** What the exercise asks **
Restate word for word the entries below, starting with the line with "0 1 17-9L22-11L19" and continuing through the line with "529H873V537H864ZM875 529H884V537H875ZM887 529H896V537H887ZM899". Include both of those lines and no others.
(Data shown begins)
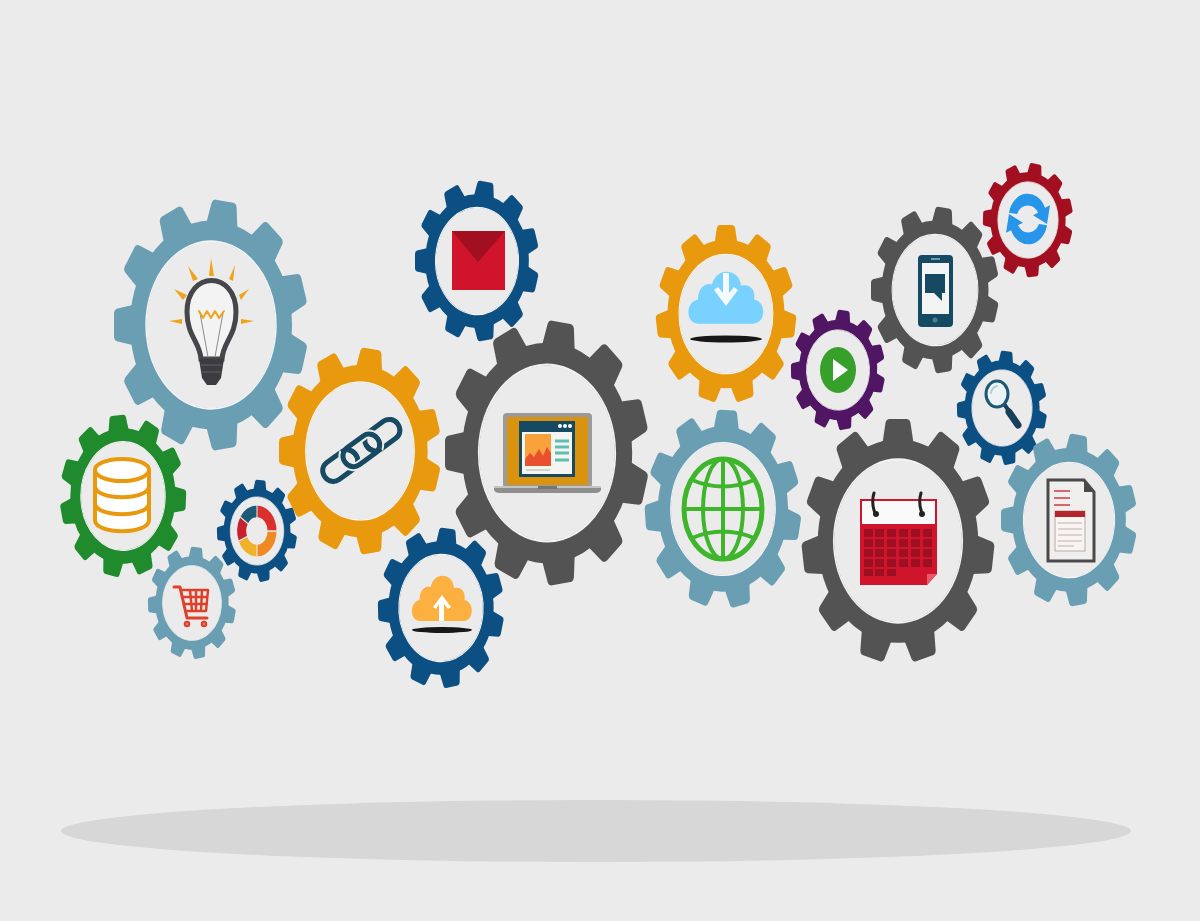
<!DOCTYPE html>
<html lang="en">
<head>
<meta charset="utf-8">
<title>Connected gears</title>
<style>
:root {
  --paper: #ebebeb;
  --shadow: #d7d7d7;
  --teal: #6a9eb2;
  --navy: #0c5083;
  --orange: #e8990e;
  --gray: #535353;
  --green: #1f8b2c;
  --purple: #501663;
  --crimson: #a10f20;
  --red: #cf142b;
  --ink: #164a63;
  --amber: #f0a41c;
  --tomato: #e0402a;
}
html, body { margin: 0; height: 100%; overflow: hidden; background: var(--paper); }
svg { display: block; width: 1200px; height: 921px; }
.teal { color: var(--teal); }
.navy { color: var(--navy); }
.orange { color: var(--orange); }
.gray { color: var(--gray); }
.green { color: var(--green); }
.purple { color: var(--purple); }
.crimson { color: var(--crimson); }
.line { fill: none; stroke-linecap: round; stroke-linejoin: round; }
</style>
</head>
<body>
<svg viewBox="0 0 1200 921" role="img" aria-label="Interlocking coloured gears holding technology icons">
  <defs>
    <path id="tooth" d="M-16-81L-13-97Q-12-100-9-100H9Q12-100 13-97L16-81Z" fill="currentColor"/>
    <g id="gear">
      <circle r="75" fill="none" stroke="currentColor" stroke-width="17"/>
      <use href="#tooth"/>
      <use href="#tooth" transform="rotate(33)"/>
      <use href="#tooth" transform="rotate(65)"/>
      <use href="#tooth" transform="rotate(98)"/>
      <use href="#tooth" transform="rotate(131)"/>
      <use href="#tooth" transform="rotate(164)"/>
      <use href="#tooth" transform="rotate(196)"/>
      <use href="#tooth" transform="rotate(229)"/>
      <use href="#tooth" transform="rotate(262)"/>
      <use href="#tooth" transform="rotate(295)"/>
      <use href="#tooth" transform="rotate(327)"/>
      <circle r="67" fill="none" stroke="#f4f4f4" stroke-width="1.5"/>
    </g>
    <path id="cloud" d="M-27 18C-41 18-41-1-28-3C-28-15-18-18-14-16C-10-32 14-30 15-15C25-17 30-10 28-3C41-1 40 18 27 18Z"/>
  </defs>

  <rect width="1200" height="921" fill="var(--paper)"/>
  <ellipse id="floor-shadow" cx="596" cy="831" rx="535" ry="31" fill="var(--shadow)"/>

  <g id="gears">
    <use href="#gear" class="teal" transform="translate(211 325) scale(.97 1.25) rotate(8)"/>
    <use href="#gear" class="green" transform="translate(123 496) scale(.63 .81) rotate(-5)"/>
    <use href="#gear" class="teal" transform="translate(192 603) scale(.44 .56) rotate(6)"/>
    <use href="#gear" class="navy" transform="translate(257 531) scale(.4 .51) rotate(5)"/>
    <use href="#gear" class="orange" transform="translate(360 451) scale(.81 1.03) rotate(8)"/>
    <use href="#gear" class="navy" transform="translate(477 261) scale(.62 .8) rotate(8)"/>
    <use href="#gear" class="gray" transform="translate(547 453) scale(1.02 1.32) rotate(8)"/>
    <use href="#gear" class="navy" transform="translate(441 608) scale(.63 .8) rotate(6)"/>
    <use href="#gear" class="orange" transform="translate(726 314) scale(.7 .89)"/>
    <use href="#gear" class="teal" transform="translate(723 509) scale(.78 .99) rotate(3)"/>
    <use href="#gear" class="purple" transform="translate(838 370) scale(.47 .6) rotate(7)"/>
    <use href="#gear" class="gray" transform="translate(935 290) scale(.64 .83) rotate(8)"/>
    <use href="#gear" class="crimson" transform="translate(1028 220) scale(.45 .57) rotate(10)"/>
    <use href="#gear" class="navy" transform="translate(1002 408) scale(.45 .57) rotate(6)"/>
    <use href="#gear" class="gray" transform="translate(898 541) scale(.96 1.22)"/>
    <use href="#gear" class="teal" transform="translate(1069 520) scale(.68 .86) rotate(8)"/>
  </g>

  <g id="light-bulb">
    <path fill="var(--amber)" d="M209 276L211 258L214 276ZM193 281L188 266L198 279ZM229 279L235 265L233 281ZM183 300L174 289L187 295ZM239 295L249 289L241 300ZM182 319L169 321L182 324ZM241 319L254 321L241 324Z"/>
    <path d="M201 359C200 342 187 336 187 312C187 270 236 270 236 312C236 336 223 342 222 359Z" fill="#f3f3f3" stroke="#45454a" stroke-width="5"/>
    <path class="line" d="M208 357L200 313M215 357L223 313" stroke="#8b8b8b" stroke-width="1"/>
    <path class="line" d="M199 311L203 318L207 311L211 318L215 311L219 318L224 311" stroke="var(--amber)" stroke-width="2"/>
    <path d="M199 359H224L221 378L216 385H207L202 378Z" fill="#3b3b40"/>
    <path d="M201 365H222M202 372H221" stroke="#606066" stroke-width="1"/>
  </g>

  <g id="database">
    <path d="M95 470V520C95 535 149 535 149 520V470" fill="#fff" stroke="var(--orange)" stroke-width="4"/>
    <ellipse cx="122" cy="470" rx="27" ry="11" fill="#fff" stroke="var(--orange)" stroke-width="4"/>
    <path class="line" d="M95 486C95 501 149 501 149 486M95 503C95 518 149 518 149 503" stroke="var(--orange)" stroke-width="4"/>
  </g>

  <g id="shopping-cart" stroke="var(--tomato)" class="line">
    <path d="M174 587H180L187 618H207" stroke-width="3"/>
    <path d="M181 590H208L206 611H186M182 597H207M184 604H207M190 590L192 611M196 590V611M202 590L201 611" stroke-width="2.5"/>
    <circle cx="187" cy="624" r="2" stroke-width="2.5"/>
    <circle cx="204" cy="624" r="2" stroke-width="2.5"/>
  </g>

  <g id="ring-chart" fill="none" stroke-width="9" transform="translate(257 531) scale(1 1.3)">
    <path d="M0-15A15 15 0 0 1 15 0" stroke="#d9302c"/>
    <path d="M15 0A15 15 0 0 1 0 15" stroke="#ef8b22"/>
    <path d="M0 15A15 15 0 0 1-14 6" stroke="#f0b22a"/>
    <path d="M-14 6A15 15 0 0 1-13-8" stroke="#c8202c"/>
    <path d="M-13-8A15 15 0 0 1 0-15" stroke="#1d5a78"/>
    <path d="M0-20V-10M20 0H10M0 20V10M-19 8L-9 4M-17-11L-8-5" stroke="var(--paper)" stroke-width="1"/>
  </g>

  <g id="chain-link" fill="none" stroke="var(--ink)" stroke-width="5" transform="translate(361 450) rotate(-36)">
    <rect x="-45" y="-10" width="38" height="21" rx="10"/>
    <rect x="7" y="-10" width="38" height="21" rx="10"/>
    <rect x="-20" y="-10" width="40" height="21" rx="10" stroke="var(--paper)" stroke-width="9"/>
    <rect x="-20" y="-10" width="40" height="21" rx="10"/>
    <path d="M-17-10Q-7-10-7 2M17 11Q7 11 7-1"/>
  </g>

  <g id="envelope">
    <rect x="452" y="231" width="53" height="59" fill="var(--red)"/>
    <path d="M452 231H505L478 262Z" fill="var(--crimson)"/>
  </g>

  <g id="laptop">
    <rect x="503" y="413" width="89" height="75" rx="4" fill="#9a9a9a"/>
    <rect x="507" y="417" width="81" height="68" fill="#d9930f"/>
    <rect x="519" y="421" width="56" height="56" fill="var(--ink)"/>
    <rect x="522" y="432" width="50" height="42" fill="#f4f4f0"/>
    <g fill="#fff"><circle cx="560" cy="426" r="2"/><circle cx="565" cy="426" r="2"/><circle cx="570" cy="426" r="2"/></g>
    <rect x="525" y="434" width="26" height="32" fill="#f9a13a"/>
    <path d="M525 466V459L530 453L534 457L539 449L543 456L547 447L551 453V466Z" fill="#e8502e"/>
    <path d="M555 441H569M555 447H569M555 453H569M555 460H569" stroke="#5fbdb5" stroke-width="3"/>
    <path d="M526 470H550" stroke="#d5d5d0" stroke-width="2"/>
    <path d="M494 486H601V490Q600 493 595 493H500Q495 493 494 490Z" fill="#8e8e8e"/>
    <path d="M494 486H601V488H494Z" fill="#c4c4c4"/>
    <rect x="538" y="486" width="19" height="3" fill="#757575"/>
  </g>

  <g id="cloud-upload">
    <use href="#cloud" transform="translate(442 603) scale(.8 1)" fill="#fbb040"/>
    <path d="M442 595L451 607L448 609L444 604V621H439V604L436 609L433 607Z" fill="#fff"/>
    <ellipse cx="442" cy="630" rx="30" ry="3" fill="#171717"/>
  </g>

  <g id="cloud-download">
    <use href="#cloud" transform="translate(726 303) scale(1 1.15)" fill="#78d2fd"/>
    <path d="M723 273H729V293L734 287L738 290L726 306L714 290L718 287L723 293Z" fill="#f4fafd"/>
    <ellipse cx="726" cy="339" rx="36" ry="3.5" fill="#171717"/>
  </g>

  <g id="globe" fill="none" stroke="#3fb52c" stroke-width="5">
    <ellipse cx="723" cy="509" rx="39" ry="50"/>
    <ellipse cx="723" cy="509" rx="20" ry="50" stroke-width="4"/>
    <path d="M723 459V559M684 509H762M692 480Q723 493 754 480M692 538Q723 525 754 538" stroke-width="4"/>
  </g>

  <g id="play-button">
    <ellipse cx="838" cy="370" rx="18" ry="23" fill="#36a02b"/>
    <path d="M833 359L848 370L833 381Z" fill="#fff"/>
  </g>

  <g id="phone">
    <rect x="918" y="255" width="35" height="72" rx="4" fill="var(--ink)"/>
    <rect x="922" y="263" width="27" height="51" fill="#f4f4f4"/>
    <path d="M925 274H945V293H942V301L934 293H925Z" fill="var(--ink)"/>
    <path d="M931 259H940" stroke="#8fb0be" stroke-width="1.5"/>
    <circle cx="935" cy="320" r="2.5" fill="#4b7d93"/>
  </g>

  <g id="sync-arrows" transform="translate(1028 219) scale(1 1.25)" fill="#2795e9">
    <path d="M-19-5A19 19 0 0 1 17-9L22-11L19 4L5-3L10-5A12 12 0 0 0-11-4Z"/>
    <path d="M19 5A19 19 0 0 1-17 9L-22 11L-19-4L-5 3L-10 5A12 12 0 0 0 11 4Z"/>
  </g>

  <g id="magnifier">
    <path class="line" d="M1004 404L1009 411" stroke="#173f58" stroke-width="4"/>
    <path class="line" d="M1009 412L1018 425" stroke="#173f58" stroke-width="7"/>
    <ellipse cx="997" cy="394" rx="11" ry="13" fill="#edf2f4" stroke="#1b5878" stroke-width="3"/>
    <path class="line" d="M991 393Q992 387 997 386" stroke="#b9cdd6" stroke-width="2"/>
  </g>

  <g id="calendar">
    <path d="M860 499H937V574L927 585H860Z" fill="var(--red)"/>
    <rect x="862" y="501" width="73" height="23" fill="#fafafa"/>
    <g fill="#9c1022">
      <path id="week" d="M864 529H873V537H864ZM875 529H884V537H875ZM887 529H896V537H887ZM899 529H908V537H899ZM911 529H920V537H911ZM923 529H932V537H923Z"/>
      <use href="#week" y="10"/>
      <use href="#week" y="20"/>
      <use href="#week" y="30"/>
      <path d="M864 569H873V576H864ZM875 569H884V576H875ZM887 569H896V576H887Z"/>
    </g>
    <path d="M927 585V574H937Z" fill="#e9586a"/>
    <path class="line" d="M875 513Q871 503 874 493M922 513Q918 503 921 493" stroke="#222" stroke-width="3"/>
    <circle cx="876" cy="514" r="3" fill="#222"/>
    <circle cx="922" cy="514" r="3" fill="#222"/>
  </g>

  <g id="document">
    <path d="M1048 480H1084L1094 492V561H1048Z" fill="#f1efee" stroke="#4a4a4a" stroke-width="3"/>
    <path d="M1084 480V492H1094Z" fill="#4a4a4a"/>
    <path d="M1054 491H1070M1054 498H1070M1054 505H1070" stroke="#d8666c" stroke-width="2"/>
    <rect x="1055" y="511" width="30" height="40" fill="#f7f4f2" stroke="#b8aaa8" stroke-width="1"/>
    <rect x="1055" y="511" width="30" height="6" fill="#b5252f"/>
    <path d="M1058 523H1082M1058 529H1082M1058 535H1082M1058 541H1082M1058 546H1074" stroke="#d5c4c2" stroke-width="1.5"/>
  </g>
</svg>
</body>
</html>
(Data shown ends)
** Written response **
    <path d="M-19-5A19 19 0 0 1 17-9L22-11L19 4L5-3L10-5A12 12 0 0 0-11-4Z"/>
    <path d="M19 5A19 19 0 0 1-17 9L-22 11L-19-4L-5 3L-10 5A12 12 0 0 0 11 4Z"/>
  </g>

  <g id="magnifier">
    <path class="line" d="M1004 404L1009 411" stroke="#173f58" stroke-width="4"/>
    <path class="line" d="M1009 412L1018 425" stroke="#173f58" stroke-width="7"/>
    <ellipse cx="997" cy="394" rx="11" ry="13" fill="#edf2f4" stroke="#1b5878" stroke-width="3"/>
    <path class="line" d="M991 393Q992 387 997 386" stroke="#b9cdd6" stroke-width="2"/>
  </g>

  <g id="calendar">
    <path d="M860 499H937V574L927 585H860Z" fill="var(--red)"/>
    <rect x="862" y="501" width="73" height="23" fill="#fafafa"/>
    <g fill="#9c1022">
      <path id="week" d="M864 529H873V537H864ZM875 529H884V537H875ZM887 529H896V537H887ZM899 529H908V537H899ZM911 529H920V537H911ZM923 529H932V537H923Z"/>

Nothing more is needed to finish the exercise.